DATA SECTION Start Marker

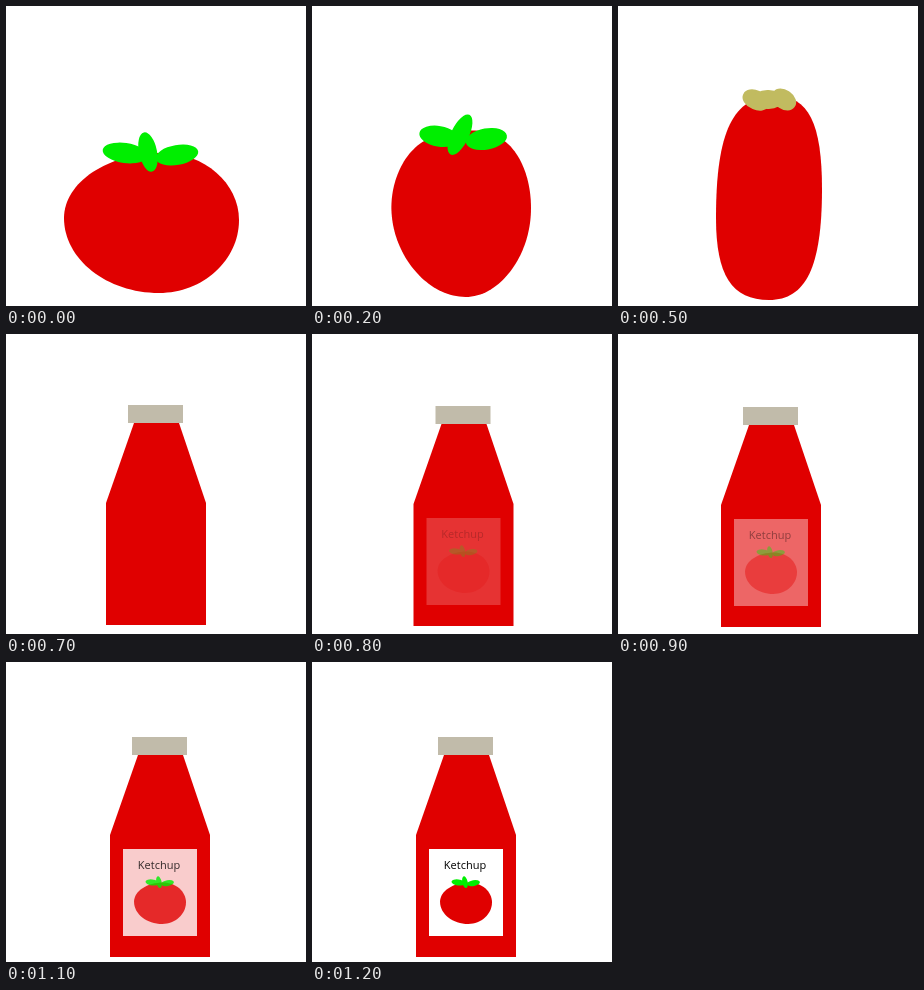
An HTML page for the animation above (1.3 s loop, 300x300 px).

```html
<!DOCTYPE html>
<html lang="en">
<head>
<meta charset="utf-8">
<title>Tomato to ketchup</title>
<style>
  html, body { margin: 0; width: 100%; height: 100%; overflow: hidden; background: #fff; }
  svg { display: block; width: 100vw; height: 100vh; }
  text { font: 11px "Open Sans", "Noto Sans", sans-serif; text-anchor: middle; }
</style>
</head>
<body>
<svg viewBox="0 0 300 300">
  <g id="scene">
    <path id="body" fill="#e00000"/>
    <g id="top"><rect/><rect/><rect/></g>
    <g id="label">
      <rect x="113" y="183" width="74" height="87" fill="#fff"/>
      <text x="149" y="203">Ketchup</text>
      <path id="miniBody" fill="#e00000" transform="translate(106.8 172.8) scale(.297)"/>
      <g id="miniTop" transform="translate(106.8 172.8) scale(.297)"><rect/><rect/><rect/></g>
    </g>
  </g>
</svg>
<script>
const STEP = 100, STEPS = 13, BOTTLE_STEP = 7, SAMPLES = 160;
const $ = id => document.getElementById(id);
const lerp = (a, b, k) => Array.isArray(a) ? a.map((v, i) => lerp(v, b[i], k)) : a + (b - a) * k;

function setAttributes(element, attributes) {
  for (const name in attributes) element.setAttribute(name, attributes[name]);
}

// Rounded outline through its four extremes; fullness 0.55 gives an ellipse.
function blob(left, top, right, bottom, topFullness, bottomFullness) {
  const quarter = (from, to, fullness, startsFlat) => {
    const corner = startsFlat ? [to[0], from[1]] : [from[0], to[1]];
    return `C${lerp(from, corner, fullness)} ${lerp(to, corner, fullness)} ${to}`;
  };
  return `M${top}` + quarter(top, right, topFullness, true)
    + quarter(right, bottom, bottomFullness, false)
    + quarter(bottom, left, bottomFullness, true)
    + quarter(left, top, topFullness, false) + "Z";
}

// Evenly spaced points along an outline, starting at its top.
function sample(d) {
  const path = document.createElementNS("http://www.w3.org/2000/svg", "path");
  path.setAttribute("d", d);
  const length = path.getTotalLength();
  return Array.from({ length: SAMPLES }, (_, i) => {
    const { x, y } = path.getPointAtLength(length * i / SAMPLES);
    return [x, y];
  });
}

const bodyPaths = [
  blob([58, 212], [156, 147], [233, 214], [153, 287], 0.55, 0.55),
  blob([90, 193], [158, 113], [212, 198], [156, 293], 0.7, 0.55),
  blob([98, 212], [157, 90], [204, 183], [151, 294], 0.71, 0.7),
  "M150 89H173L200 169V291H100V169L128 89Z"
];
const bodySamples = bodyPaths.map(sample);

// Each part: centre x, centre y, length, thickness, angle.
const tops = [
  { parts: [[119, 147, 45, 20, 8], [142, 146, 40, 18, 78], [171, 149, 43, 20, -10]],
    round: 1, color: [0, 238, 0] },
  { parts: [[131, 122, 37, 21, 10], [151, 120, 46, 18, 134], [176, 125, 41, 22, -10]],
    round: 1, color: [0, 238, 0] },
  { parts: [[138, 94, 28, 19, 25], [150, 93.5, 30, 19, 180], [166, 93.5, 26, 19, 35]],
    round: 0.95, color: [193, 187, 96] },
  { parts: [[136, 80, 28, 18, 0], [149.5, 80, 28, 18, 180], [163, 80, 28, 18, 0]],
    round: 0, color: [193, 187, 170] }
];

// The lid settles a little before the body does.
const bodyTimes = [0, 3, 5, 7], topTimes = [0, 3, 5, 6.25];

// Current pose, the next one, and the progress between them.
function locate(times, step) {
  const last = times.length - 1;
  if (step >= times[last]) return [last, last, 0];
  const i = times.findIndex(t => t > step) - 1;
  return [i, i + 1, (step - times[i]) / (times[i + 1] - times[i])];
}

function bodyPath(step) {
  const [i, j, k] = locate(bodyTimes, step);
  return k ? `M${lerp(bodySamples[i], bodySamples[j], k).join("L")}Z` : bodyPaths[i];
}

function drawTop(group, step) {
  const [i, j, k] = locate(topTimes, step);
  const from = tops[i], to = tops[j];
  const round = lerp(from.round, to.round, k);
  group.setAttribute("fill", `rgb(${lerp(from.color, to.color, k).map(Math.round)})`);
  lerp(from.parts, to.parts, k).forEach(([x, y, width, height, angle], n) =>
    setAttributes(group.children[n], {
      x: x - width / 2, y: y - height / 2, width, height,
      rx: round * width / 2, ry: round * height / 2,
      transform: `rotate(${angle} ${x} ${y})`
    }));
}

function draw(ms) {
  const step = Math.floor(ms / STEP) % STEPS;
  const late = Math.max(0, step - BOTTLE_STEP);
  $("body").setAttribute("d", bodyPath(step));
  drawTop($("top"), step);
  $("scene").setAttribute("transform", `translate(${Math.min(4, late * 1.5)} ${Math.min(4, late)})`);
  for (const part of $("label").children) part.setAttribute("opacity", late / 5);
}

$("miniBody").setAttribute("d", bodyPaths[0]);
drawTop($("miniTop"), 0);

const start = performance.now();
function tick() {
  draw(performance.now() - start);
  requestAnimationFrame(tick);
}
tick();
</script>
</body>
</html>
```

DATA SECTION End Marker

→ **WORK TO BE COMPLETED**: Select the lines from the entries that include the word "bottomFullness".

→ **TASK SOLUTION**:
function blob(left, top, right, bottom, topFullness, bottomFullness) {
    + quarter(right, bottom, bottomFullness, false)
    + quarter(bottom, left, bottomFullness, true)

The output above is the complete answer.